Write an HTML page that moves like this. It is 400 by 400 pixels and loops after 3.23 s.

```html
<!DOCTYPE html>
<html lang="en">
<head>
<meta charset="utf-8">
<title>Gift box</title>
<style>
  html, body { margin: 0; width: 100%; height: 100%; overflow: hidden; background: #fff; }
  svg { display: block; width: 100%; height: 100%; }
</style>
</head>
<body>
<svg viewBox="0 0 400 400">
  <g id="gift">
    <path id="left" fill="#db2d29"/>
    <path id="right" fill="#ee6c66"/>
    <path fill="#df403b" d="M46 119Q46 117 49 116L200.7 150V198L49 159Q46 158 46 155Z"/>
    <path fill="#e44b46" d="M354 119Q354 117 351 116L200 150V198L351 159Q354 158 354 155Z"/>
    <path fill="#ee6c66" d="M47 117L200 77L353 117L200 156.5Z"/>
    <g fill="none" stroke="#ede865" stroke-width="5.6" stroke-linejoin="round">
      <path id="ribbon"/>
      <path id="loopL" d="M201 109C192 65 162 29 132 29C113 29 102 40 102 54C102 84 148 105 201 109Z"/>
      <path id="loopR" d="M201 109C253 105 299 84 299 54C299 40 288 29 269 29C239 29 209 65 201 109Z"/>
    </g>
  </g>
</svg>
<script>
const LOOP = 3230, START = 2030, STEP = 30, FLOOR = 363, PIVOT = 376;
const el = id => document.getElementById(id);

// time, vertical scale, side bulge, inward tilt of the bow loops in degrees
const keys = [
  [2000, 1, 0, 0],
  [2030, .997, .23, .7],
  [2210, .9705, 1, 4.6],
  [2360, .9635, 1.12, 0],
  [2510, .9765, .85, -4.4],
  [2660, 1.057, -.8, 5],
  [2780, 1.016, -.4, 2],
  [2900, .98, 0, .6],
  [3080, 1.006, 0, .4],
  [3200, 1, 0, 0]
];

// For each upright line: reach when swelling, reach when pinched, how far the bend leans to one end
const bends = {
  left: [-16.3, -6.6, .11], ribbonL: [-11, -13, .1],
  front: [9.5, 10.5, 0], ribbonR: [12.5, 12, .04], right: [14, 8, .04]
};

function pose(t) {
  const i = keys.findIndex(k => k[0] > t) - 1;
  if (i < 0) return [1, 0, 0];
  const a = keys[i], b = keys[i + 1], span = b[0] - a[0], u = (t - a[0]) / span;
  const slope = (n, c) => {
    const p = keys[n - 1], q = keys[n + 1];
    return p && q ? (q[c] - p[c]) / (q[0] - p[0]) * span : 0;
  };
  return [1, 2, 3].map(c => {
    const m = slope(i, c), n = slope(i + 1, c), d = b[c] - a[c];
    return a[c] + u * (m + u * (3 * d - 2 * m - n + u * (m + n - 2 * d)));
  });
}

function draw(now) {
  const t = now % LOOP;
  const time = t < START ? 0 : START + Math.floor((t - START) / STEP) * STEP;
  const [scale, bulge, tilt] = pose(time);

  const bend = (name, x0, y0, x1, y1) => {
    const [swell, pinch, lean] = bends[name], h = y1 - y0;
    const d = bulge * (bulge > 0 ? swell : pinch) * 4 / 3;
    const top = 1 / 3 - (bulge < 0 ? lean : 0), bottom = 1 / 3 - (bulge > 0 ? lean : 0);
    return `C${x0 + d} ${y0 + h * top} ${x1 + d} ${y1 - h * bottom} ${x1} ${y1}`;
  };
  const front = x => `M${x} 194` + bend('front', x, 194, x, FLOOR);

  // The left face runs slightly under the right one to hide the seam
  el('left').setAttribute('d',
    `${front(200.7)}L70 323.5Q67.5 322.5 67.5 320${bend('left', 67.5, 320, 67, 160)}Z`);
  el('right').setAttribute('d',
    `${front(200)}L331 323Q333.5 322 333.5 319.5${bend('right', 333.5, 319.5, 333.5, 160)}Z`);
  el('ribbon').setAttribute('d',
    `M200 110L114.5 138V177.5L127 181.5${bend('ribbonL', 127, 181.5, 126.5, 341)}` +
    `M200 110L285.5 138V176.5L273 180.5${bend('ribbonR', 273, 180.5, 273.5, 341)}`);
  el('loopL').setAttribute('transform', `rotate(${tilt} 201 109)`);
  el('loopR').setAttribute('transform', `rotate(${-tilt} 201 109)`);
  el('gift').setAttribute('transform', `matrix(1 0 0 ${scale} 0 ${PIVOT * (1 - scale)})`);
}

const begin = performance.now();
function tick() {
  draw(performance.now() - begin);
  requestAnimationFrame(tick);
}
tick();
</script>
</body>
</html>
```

────

TRY IT
Produce a verbatim copy of each record above.

TASK ANSWER
Write an HTML page that moves like this. It is 400 by 400 pixels and loops after 3.23 s.

```html
<!DOCTYPE html>
<html lang="en">
<head>
<meta charset="utf-8">
<title>Gift box</title>
<style>
  html, body { margin: 0; width: 100%; height: 100%; overflow: hidden; background: #fff; }
  svg { display: block; width: 100%; height: 100%; }
</style>
</head>
<body>
<svg viewBox="0 0 400 400">
  <g id="gift">
    <path id="left" fill="#db2d29"/>
    <path id="right" fill="#ee6c66"/>
    <path fill="#df403b" d="M46 119Q46 117 49 116L200.7 150V198L49 159Q46 158 46 155Z"/>
    <path fill="#e44b46" d="M354 119Q354 117 351 116L200 150V198L351 159Q354 158 354 155Z"/>
    <path fill="#ee6c66" d="M47 117L200 77L353 117L200 156.5Z"/>
    <g fill="none" stroke="#ede865" stroke-width="5.6" stroke-linejoin="round">
      <path id="ribbon"/>
      <path id="loopL" d="M201 109C192 65 162 29 132 29C113 29 102 40 102 54C102 84 148 105 201 109Z"/>
      <path id="loopR" d="M201 109C253 105 299 84 299 54C299 40 288 29 269 29C239 29 209 65 201 109Z"/>
    </g>
  </g>
</svg>
<script>
const LOOP = 3230, START = 2030, STEP = 30, FLOOR = 363, PIVOT = 376;
const el = id => document.getElementById(id);

// time, vertical scale, side bulge, inward tilt of the bow loops in degrees
const keys = [
  [2000, 1, 0, 0],
  [2030, .997, .23, .7],
  [2210, .9705, 1, 4.6],
  [2360, .9635, 1.12, 0],
  [2510, .9765, .85, -4.4],
  [2660, 1.057, -.8, 5],
  [2780, 1.016, -.4, 2],
  [2900, .98, 0, .6],
  [3080, 1.006, 0, .4],
  [3200, 1, 0, 0]
];

// For each upright line: reach when swelling, reach when pinched, how far the bend leans to one end
const bends = {
  left: [-16.3, -6.6, .11], ribbonL: [-11, -13, .1],
  front: [9.5, 10.5, 0], ribbonR: [12.5, 12, .04], right: [14, 8, .04]
};

function pose(t) {
  const i = keys.findIndex(k => k[0] > t) - 1;
  if (i < 0) return [1, 0, 0];
  const a = keys[i], b = keys[i + 1], span = b[0] - a[0], u = (t - a[0]) / span;
  const slope = (n, c) => {
    const p = keys[n - 1], q = keys[n + 1];
    return p && q ? (q[c] - p[c]) / (q[0] - p[0]) * span : 0;
  };
  return [1, 2, 3].map(c => {
    const m = slope(i, c), n = slope(i + 1, c), d = b[c] - a[c];
    return a[c] + u * (m + u * (3 * d - 2 * m - n + u * (m + n - 2 * d)));
  });
}

function draw(now) {
  const t = now % LOOP;
  const time = t < START ? 0 : START + Math.floor((t - START) / STEP) * STEP;
  const [scale, bulge, tilt] = pose(time);

  const bend = (name, x0, y0, x1, y1) => {
    const [swell, pinch, lean] = bends[name], h = y1 - y0;
    const d = bulge * (bulge > 0 ? swell : pinch) * 4 / 3;
    const top = 1 / 3 - (bulge < 0 ? lean : 0), bottom = 1 / 3 - (bulge > 0 ? lean : 0);
    return `C${x0 + d} ${y0 + h * top} ${x1 + d} ${y1 - h * bottom} ${x1} ${y1}`;
  };
  const front = x => `M${x} 194` + bend('front', x, 194, x, FLOOR);

  // The left face runs slightly under the right one to hide the seam
  el('left').setAttribute('d',
    `${front(200.7)}L70 323.5Q67.5 322.5 67.5 320${bend('left', 67.5, 320, 67, 160)}Z`);
  el('right').setAttribute('d',
    `${front(200)}L331 323Q333.5 322 333.5 319.5${bend('right', 333.5, 319.5, 333.5, 160)}Z`);
  el('ribbon').setAttribute('d',
    `M200 110L114.5 138V177.5L127 181.5${bend('ribbonL', 127, 181.5, 126.5, 341)}` +
    `M200 110L285.5 138V176.5L273 180.5${bend('ribbonR', 273, 180.5, 273.5, 341)}`);
  el('loopL').setAttribute('transform', `rotate(${tilt} 201 109)`);
  el('loopR').setAttribute('transform', `rotate(${-tilt} 201 109)`);
  el('gift').setAttribute('transform', `matrix(1 0 0 ${scale} 0 ${PIVOT * (1 - scale)})`);
}

const begin = performance.now();
function tick() {
  draw(performance.now() - begin);
  requestAnimationFrame(tick);
}
tick();
</script>
</body>
</html>
```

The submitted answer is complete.